In this article will explain what Git Flow is, how workflow using Git Flow looks like, why you should use Git Flow methodology for development in a team environment, and also the reason you might find to not use Git Flow.
What is Git Flow
Git flow is nothing but a methodology to make developers adhere to a set of rules and principles, these set of rules encompasses the way developers should prefix their branch accordingly.
However, even when Git Flow is a methodology, the way of developing along with other developers, it can be achieved by following the same standard as that defined in Git Flow. Breaking down the above statement, let's say you have a branch called MyBranch, developers can agree to prefix any introduced features on MyBranch branch with a set of rules.
Nevertheless, the principles defined by Git Flow is nothing but a standard of level of branching. It says every working repository should have a Master and Develop branches respectively. Every branch should branch off Develop, and Master branch should only contain ready for production code.
These sets of rules make Git Flow viable for managing large projects and working cohesively with remote Developers. In the next paragraph, I will write about how the branching methodology works and what to know before embarking on using Git Flow for your project.
Git Flow Diagram
When using Git Flow, developers should branch from Develop Branch and Master Branch should only contain code that is ready for deployment. The project owner should be in charge of approving Pull Requests also predominantly known as PR in the Software Development community.
The diagram below shows a Master Branch which is a holy grail branch used only for approved code that is ready for production. The other branch should have a name of “develop or Develop”, this branch will contain all the developed or developing code that will eventually be merged into Master Branch when approved through a PR. Keep in mind that when you initialize or inherit a project that does not follow Git Flow methodology, the develop branch should be made on both the remote repository and the local development repository.
Git flow is a methodology, however, there are extensions and code wrappers created that helps developers remember git or custom commands. For example, a developer would want to create a branch and checkout to that branch at once, guess what, there is a command for that in Git Flow.
If a developer is using a GUI version of git client, chances are that Git Flow extension is already installed and you just have to know how to activate Git Flow. By activating Git Flow, there is no restriction from using a normal standard of branching. Git Flow does not restrict Developers from going back to how they used to develop, meaning, you can easily switch back and forth which I do not recommend due to consistency.
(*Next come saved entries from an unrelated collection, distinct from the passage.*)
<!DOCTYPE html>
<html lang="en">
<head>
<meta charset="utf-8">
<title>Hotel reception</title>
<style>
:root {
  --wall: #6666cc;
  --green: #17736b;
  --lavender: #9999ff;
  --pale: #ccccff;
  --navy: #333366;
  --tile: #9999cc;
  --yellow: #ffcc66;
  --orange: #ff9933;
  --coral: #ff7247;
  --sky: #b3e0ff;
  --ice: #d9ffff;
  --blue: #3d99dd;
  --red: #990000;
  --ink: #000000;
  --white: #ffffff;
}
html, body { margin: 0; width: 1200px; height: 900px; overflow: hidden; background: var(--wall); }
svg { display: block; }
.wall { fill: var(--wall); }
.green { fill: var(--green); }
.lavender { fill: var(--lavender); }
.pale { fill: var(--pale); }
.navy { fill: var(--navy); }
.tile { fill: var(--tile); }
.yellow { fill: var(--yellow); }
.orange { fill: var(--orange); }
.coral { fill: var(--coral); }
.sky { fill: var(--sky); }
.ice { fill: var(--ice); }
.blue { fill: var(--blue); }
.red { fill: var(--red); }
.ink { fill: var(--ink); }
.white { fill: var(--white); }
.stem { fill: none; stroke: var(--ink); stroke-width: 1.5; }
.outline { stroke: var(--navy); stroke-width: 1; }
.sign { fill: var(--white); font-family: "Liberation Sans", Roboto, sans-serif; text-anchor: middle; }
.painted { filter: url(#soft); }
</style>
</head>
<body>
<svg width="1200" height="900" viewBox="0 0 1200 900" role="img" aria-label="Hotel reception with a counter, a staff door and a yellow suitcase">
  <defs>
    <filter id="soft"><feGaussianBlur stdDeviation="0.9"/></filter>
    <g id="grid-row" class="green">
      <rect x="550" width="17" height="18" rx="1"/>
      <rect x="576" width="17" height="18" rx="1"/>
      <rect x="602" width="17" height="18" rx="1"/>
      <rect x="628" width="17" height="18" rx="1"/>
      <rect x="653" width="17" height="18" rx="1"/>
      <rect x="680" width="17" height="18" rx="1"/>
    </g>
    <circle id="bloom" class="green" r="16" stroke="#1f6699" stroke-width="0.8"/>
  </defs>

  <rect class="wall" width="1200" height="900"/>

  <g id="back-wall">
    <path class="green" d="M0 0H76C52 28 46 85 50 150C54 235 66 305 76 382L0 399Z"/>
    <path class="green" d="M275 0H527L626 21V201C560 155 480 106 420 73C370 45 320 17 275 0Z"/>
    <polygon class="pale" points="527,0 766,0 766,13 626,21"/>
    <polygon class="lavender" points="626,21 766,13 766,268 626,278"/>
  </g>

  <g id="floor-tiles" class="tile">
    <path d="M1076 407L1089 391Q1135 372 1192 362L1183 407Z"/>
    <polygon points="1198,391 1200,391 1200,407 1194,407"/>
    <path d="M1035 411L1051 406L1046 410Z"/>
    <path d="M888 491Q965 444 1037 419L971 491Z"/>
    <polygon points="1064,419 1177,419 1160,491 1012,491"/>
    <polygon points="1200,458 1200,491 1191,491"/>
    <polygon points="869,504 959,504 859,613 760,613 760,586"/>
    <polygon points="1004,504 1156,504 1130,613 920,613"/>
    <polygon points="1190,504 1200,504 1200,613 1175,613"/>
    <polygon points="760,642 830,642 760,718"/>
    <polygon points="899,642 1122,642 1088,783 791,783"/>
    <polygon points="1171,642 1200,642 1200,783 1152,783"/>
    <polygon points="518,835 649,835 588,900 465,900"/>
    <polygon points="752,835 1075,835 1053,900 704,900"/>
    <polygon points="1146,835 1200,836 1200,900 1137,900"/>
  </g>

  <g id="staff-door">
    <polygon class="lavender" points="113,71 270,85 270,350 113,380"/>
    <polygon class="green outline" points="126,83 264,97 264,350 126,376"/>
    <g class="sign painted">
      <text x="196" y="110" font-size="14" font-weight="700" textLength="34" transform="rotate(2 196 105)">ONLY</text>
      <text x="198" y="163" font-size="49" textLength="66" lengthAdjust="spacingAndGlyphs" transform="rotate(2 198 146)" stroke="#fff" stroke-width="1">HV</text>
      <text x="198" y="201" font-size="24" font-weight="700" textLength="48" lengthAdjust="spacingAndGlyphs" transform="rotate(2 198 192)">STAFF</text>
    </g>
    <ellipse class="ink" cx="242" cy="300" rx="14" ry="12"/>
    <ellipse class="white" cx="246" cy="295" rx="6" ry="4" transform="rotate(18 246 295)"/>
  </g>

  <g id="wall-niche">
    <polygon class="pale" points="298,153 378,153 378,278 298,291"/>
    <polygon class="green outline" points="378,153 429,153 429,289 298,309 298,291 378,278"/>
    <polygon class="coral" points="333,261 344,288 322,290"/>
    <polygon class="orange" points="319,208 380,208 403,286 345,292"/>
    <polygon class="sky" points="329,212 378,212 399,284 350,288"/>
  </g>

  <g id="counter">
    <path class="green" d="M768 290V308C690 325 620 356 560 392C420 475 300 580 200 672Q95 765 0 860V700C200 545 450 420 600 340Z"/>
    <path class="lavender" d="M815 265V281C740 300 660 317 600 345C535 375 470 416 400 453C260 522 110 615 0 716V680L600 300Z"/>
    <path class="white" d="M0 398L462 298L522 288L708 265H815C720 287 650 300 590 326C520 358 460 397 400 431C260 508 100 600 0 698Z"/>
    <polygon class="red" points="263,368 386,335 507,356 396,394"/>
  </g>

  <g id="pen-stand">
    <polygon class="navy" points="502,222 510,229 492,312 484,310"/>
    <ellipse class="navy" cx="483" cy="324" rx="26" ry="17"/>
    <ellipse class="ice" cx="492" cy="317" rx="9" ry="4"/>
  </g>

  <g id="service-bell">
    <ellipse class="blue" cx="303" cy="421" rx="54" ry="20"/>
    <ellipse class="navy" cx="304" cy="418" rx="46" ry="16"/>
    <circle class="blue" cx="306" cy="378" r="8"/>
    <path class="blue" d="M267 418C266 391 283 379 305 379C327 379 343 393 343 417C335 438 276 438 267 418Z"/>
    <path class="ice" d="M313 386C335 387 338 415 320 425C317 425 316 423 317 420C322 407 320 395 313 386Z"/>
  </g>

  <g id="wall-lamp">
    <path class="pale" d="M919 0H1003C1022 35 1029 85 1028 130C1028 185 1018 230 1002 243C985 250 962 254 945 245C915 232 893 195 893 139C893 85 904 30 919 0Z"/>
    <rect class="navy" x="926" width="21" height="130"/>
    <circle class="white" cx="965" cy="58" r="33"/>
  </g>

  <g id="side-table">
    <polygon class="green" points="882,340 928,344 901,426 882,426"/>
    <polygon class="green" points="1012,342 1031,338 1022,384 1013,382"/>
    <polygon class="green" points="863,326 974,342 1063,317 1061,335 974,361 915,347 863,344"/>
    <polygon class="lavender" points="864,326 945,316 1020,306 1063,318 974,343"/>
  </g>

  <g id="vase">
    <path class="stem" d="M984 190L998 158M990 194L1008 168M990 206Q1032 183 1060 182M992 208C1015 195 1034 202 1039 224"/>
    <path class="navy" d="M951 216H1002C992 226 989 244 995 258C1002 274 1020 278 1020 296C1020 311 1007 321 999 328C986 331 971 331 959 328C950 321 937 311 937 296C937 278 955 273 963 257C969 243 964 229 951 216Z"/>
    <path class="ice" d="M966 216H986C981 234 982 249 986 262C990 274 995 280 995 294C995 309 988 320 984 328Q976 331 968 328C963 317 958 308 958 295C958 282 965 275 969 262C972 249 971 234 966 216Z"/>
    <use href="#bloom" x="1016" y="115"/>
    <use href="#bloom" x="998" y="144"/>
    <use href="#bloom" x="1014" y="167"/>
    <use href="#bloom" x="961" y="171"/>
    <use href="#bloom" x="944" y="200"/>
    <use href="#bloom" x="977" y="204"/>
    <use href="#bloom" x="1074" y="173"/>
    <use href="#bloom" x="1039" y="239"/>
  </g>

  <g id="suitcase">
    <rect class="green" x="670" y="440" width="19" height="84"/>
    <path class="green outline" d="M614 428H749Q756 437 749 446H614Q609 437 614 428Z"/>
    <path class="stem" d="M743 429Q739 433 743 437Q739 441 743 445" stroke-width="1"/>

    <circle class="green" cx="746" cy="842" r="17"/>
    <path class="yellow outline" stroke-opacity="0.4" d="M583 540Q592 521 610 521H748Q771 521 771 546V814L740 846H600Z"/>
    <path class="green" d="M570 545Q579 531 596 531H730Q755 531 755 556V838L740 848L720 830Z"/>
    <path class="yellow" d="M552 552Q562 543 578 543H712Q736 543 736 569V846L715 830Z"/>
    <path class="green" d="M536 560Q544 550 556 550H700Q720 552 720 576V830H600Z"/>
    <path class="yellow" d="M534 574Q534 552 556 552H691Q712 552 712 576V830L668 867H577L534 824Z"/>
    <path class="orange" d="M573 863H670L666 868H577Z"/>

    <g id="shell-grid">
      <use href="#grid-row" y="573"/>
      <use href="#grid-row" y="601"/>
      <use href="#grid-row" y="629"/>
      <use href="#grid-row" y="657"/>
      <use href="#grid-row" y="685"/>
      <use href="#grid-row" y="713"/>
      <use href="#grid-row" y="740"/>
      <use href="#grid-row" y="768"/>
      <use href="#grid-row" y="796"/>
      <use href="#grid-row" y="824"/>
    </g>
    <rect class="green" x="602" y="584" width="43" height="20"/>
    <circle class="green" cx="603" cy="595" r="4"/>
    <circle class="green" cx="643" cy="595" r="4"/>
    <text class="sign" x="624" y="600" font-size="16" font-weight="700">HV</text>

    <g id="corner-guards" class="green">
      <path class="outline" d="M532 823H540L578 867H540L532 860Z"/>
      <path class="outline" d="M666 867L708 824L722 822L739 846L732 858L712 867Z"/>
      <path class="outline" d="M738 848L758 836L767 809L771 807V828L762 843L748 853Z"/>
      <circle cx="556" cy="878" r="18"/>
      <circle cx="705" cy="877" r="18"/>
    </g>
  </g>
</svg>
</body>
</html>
When you work in a collaborative environment developing a huge code base, consistency is the key. By following the rules you are able to help other developers navigate through a complex Source Tree or history of commits.
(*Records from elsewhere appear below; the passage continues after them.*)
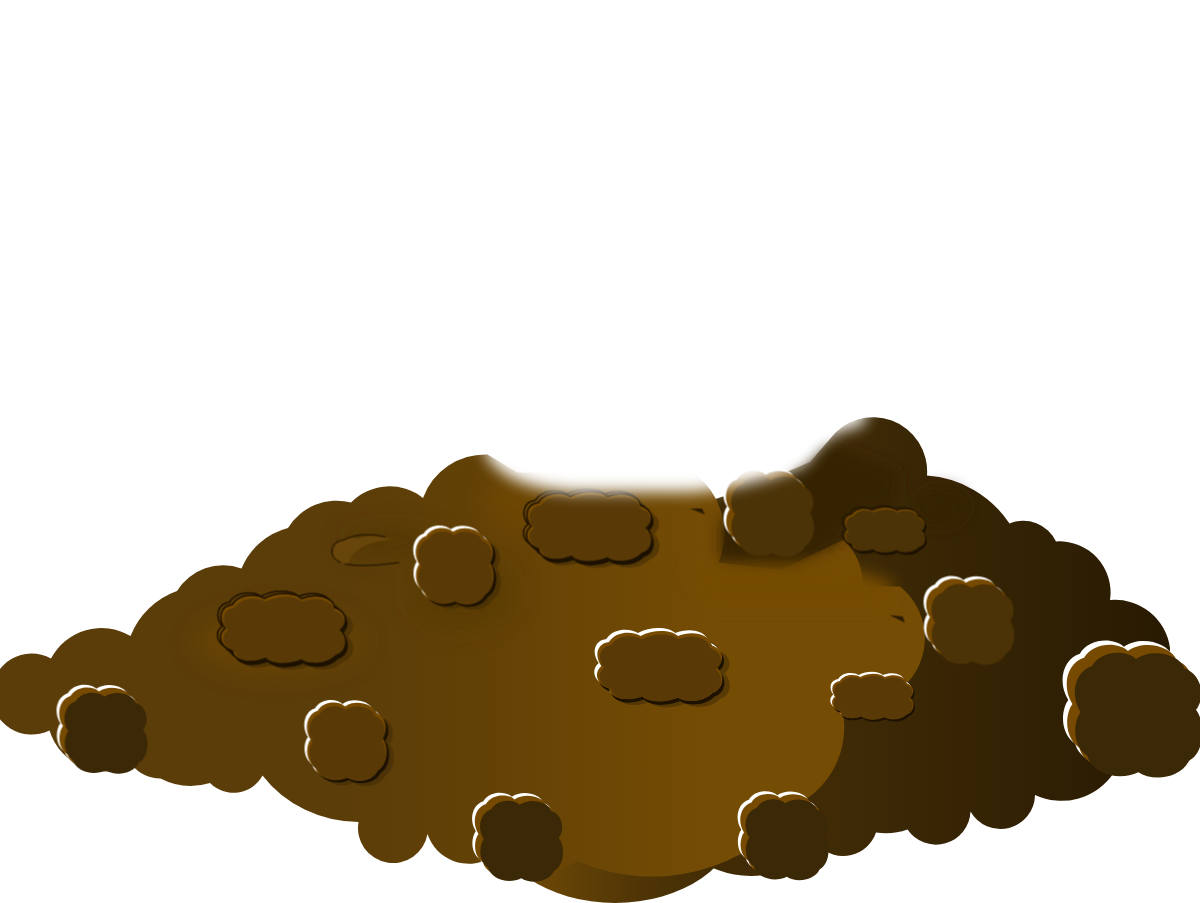
<!DOCTYPE html>
<html lang="en">
<head>
<meta charset="utf-8">
<title>Mound of earth</title>
<style>
:root {
  --paper: #ffffff;
  --soil-left: #5b3d09;
  --soil-mid: #644206;
  --soil-light: #754c04;
  --shade-near: #402b06;
  --shade-far: #281a02;
  --rim: #774a02;
  --stone: #593a07;
  --stone-dark: #3b2806;
  --stone-mid: #4b3207;
  --crack: #1d1202;
}
html, body { margin: 0; background: var(--paper); overflow: hidden; }
.canvas { display: block; width: 1200px; height: 903px; }
.highlight { fill: var(--paper); }
.rim { fill: var(--rim); }
.face { fill: var(--face, var(--stone)); }
.edge { fill: var(--crack); }
.shadow { fill: var(--stone-dark); opacity: .5; }
.fine-line { fill: none; stroke: var(--crack); stroke-width: 1; }
.dark { --face: var(--stone-dark); }
.mid { --face: var(--stone-mid); }
.near { stop-color: var(--shade-near); }
.far { stop-color: var(--shade-far); }
.left { stop-color: var(--soil-left); }
.middle { stop-color: var(--soil-mid); }
.light { stop-color: var(--soil-light); }
.smudge-dark { fill: #352305; }
.smudge-light { fill: var(--soil-light); }
.chip { fill: #2b1c03; }
</style>
</head>
<body>
<svg class="canvas" viewBox="0 0 800 602" role="img" aria-label="Mound of brown earth with stones and a hollow at the top">
  <defs>
    <linearGradient id="shade-side" gradientUnits="userSpaceOnUse" x1="470" y1="0" x2="780" y2="0">
      <stop class="near" offset="0"/><stop class="near" offset=".25"/><stop class="far" offset="1"/>
    </linearGradient>
    <linearGradient id="lit-side" gradientUnits="userSpaceOnUse" x1="0" y1="0" x2="600" y2="0">
      <stop class="left" offset="0"/><stop class="left" offset=".38"/><stop class="middle" offset=".55"/><stop class="light" offset=".8"/><stop class="light" offset="1"/>
    </linearGradient>
    <linearGradient id="foot" gradientUnits="userSpaceOnUse" x1="350" y1="0" x2="485" y2="0">
      <stop offset="0" stop-color="#6f4a06"/><stop offset=".55" stop-color="#503506"/><stop class="near" offset="1"/>
    </linearGradient>
    <filter id="soft" x="-30%" y="-50%" width="160%" height="200%"><feGaussianBlur stdDeviation="5"/></filter>
    <filter id="softer" x="-50%" y="-50%" width="200%" height="200%"><feGaussianBlur stdDeviation="8"/></filter>

    <path id="round-lump" d="M-20-22C-16-29-5-29-1-25C6-30 18-27 20-21C28-18 29-8 25-3C30 4 28 16 22 19C18 27 6 28 0 24C-8 28-20 25-22 17C-29 12-28 2-25-2C-30-10-27-20-20-22Z"/>
    <path id="wide-lump" d="M-34-17C-29-25-17-24-13-21C-4-26 8-25 12-21C22-25 33-22 34-15C43-12 43-4 38 0C44 6 42 15 35 17C28 24 16 23 12 20C2 24-8 23-12 19C-22 23-33 21-34 14C-43 11-44 3-39-1C-44-8-42-16-34-17Z"/>

    <g id="bright-stone">
      <use href="#round-lump" class="highlight" x="-2.8" y="-2.8"/>
      <use href="#round-lump" class="rim" x="-1" y="-1"/>
      <use href="#round-lump" class="face" x="2.5" y="2.5"/>
    </g>
    <g id="edged-stone">
      <use href="#round-lump" class="shadow" x="5" y="4"/>
      <use href="#round-lump" class="highlight" x="-1.8" y="-1.8"/>
      <use href="#round-lump" class="edge" x="1.8" y="2"/>
      <use href="#round-lump" class="rim"/>
      <use href="#round-lump" class="face" transform="translate(.5 1.5) scale(.96)"/>
    </g>
    <g id="wide-bright-stone">
      <use href="#wide-lump" class="shadow" x="5" y="4"/>
      <use href="#wide-lump" class="highlight" x="-1.8" y="-2"/>
      <use href="#wide-lump" class="edge" x="1.4" y="2.4"/>
      <use href="#wide-lump" class="rim"/>
      <use href="#wide-lump" class="face" transform="translate(.5 1.2) scale(.97 .95)"/>
    </g>
    <g id="wide-sunk-stone">
      <use href="#wide-lump" class="shadow" x="5" y="4"/>
      <use href="#wide-lump" class="fine-line" x="-2" y="-1.5"/>
      <use href="#wide-lump" class="edge" x="1.4" y="2.4"/>
      <use href="#wide-lump" class="rim"/>
      <use href="#wide-lump" class="face" transform="translate(.7 1) scale(.97 .95)"/>
      <use href="#wide-lump" class="fine-line"/>
    </g>
  </defs>

  <g id="shaded-mound">
    <path fill="url(#shade-side)" d="M440 345L500 325L540 308L553 293A36 36 0 0 1 618 317A72 72 0 0 1 673 349A24 24 0 0 1 704 361A34 34 0 0 1 740 400A37 37 0 0 1 780 432L778 480L742 516A42 42 0 0 1 690 530A23 23 0 0 1 647 541A23 23 0 0 1 605 553A42 42 0 0 1 584 555A23 23 0 0 1 546 564A62 62 0 0 1 470 576L400 540Z"/>
    <ellipse fill="url(#foot)" cx="410" cy="545" rx="82" ry="57"/>
  </g>

  <path id="lit-mound" fill="url(#lit-side)" d="M33 487A27 27 0 1 1 34 439A38 38 0 0 1 87 424A52 52 0 0 1 118 394A36 36 0 0 1 161 379A46 46 0 0 1 192 352A38 38 0 0 1 234 335A36 36 0 0 1 282 332A44 44 0 0 1 325 303L345 315H462A50 50 0 0 1 479 375L520 380L562 360A38 38 0 0 1 575 391L600 391A44 44 0 0 1 597 462A33 33 0 0 1 559 464A58 58 0 0 1 530 537A112 100 0 0 1 385 574A70 50 0 0 1 350 586L327 572A29 29 0 0 1 285 556A22 22 0 0 1 239 548A80 76 0 0 1 175 517A22 22 0 0 1 140 522A44 44 0 0 1 107 519A25 25 0 0 1 88 510A39 39 0 0 1 33 487Z"/>

  <g id="smudges">
    <g filter="url(#soft)">
      <path class="smudge-dark" d="M481 346L545 335L575 338L557 362L530 375L481 373Z"/>
      <ellipse class="smudge-dark" cx="627" cy="338" rx="18" ry="13"/>
      <path class="smudge-dark" d="M552 296L600 315L595 340L535 335L525 318Z"/>
      <path class="smudge-light" d="M458 377H560L596 388L590 404H470Z"/>
    </g>
    <g filter="url(#softer)">
      <ellipse class="smudge-light" cx="186" cy="428" rx="56" ry="22" opacity=".45"/>
      <ellipse class="smudge-light" cx="345" cy="333" rx="22" ry="20" opacity=".45"/>
      <ellipse fill="#523607" cx="308" cy="395" rx="36" ry="24" opacity=".5"/>
      <ellipse fill="#4d3306" cx="262" cy="361" rx="32" ry="9" opacity=".6"/>
    </g>
    <path class="chip" d="M460 339L468 339L470 343Z"/>
    <path class="chip" d="M593 410L602 411L603 415Z"/>
    <path fill="#68450a" d="M224 374C218 364 228 357 239 359C247 356 256 357 261 360C244 361 235 367 232 376Z"/>
    <path class="fine-line" d="M227 375C218 371 220 361 229 360C237 356 248 356 257 358M230 376C241 378 253 377 266 375" opacity=".7"/>
  </g>

  <g id="stones">
    <use href="#wide-sunk-stone" transform="translate(393 352)"/>
    <use href="#wide-sunk-stone" transform="translate(189 420)"/>
    <use href="#wide-sunk-stone" class="mid" transform="translate(590 354) scale(.65)"/>
    <use href="#wide-bright-stone" transform="translate(440 445)"/>
    <use href="#wide-bright-stone" transform="translate(582 465) scale(.65)"/>
    <use href="#edged-stone" transform="translate(303 378) scale(.94)"/>
    <use href="#edged-stone" transform="translate(231 495) scale(.96)"/>
    <use href="#bright-stone" class="mid" transform="translate(512.5 342.5)"/>
    <use href="#bright-stone" class="mid" transform="translate(646 414.5)"/>
    <use href="#bright-stone" class="dark" transform="translate(68 487)"/>
    <use href="#bright-stone" class="dark" transform="translate(345 559)"/>
    <use href="#bright-stone" class="dark" transform="translate(522 558)"/>
    <use href="#bright-stone" class="dark" transform="translate(755 474) scale(1.54)"/>
  </g>

  <path id="hollow" class="highlight" filter="url(#soft)" d="M322 270L324 303C334 318 352 326 383 328H462C490 325 520 318 538 308C546 294 556 286 574 284L580 270Z"/>
</svg>
</body>
</html>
Why should you even use Git Flow any way
Team or a company should define a set of rules and principles around committing or developing a Code Base. These sets of rules define how software should be developed and any new developers joining the team should adapt to the principles.
This makes managing the code so easily as developers are free to mess around with code on their own local branches when they see that their code is well implemented and ready to be merged into a Develop branch then they push their branch to Remote Repository.
After pushing the branch to Remote Repository, the project manager or Team Leader would have to review the code and sit down with a developer one on one to find out if the code meets the standard. If the code passes review then it is merged in Develop Branch ready for other developers to Pull the changes to their local Develop branch.
It is ideally not a viable mean of managing very complex and huge projects, meaning if you deploy releases to a software every single time. Deploying code changes from the Master Branch should be scheduled task and planned after testing the code base. However, if you use Git Flow for deployment on a project that ships code more often, the Git Flow might just create a bunch of convoluted commit history which would be very hard to manage.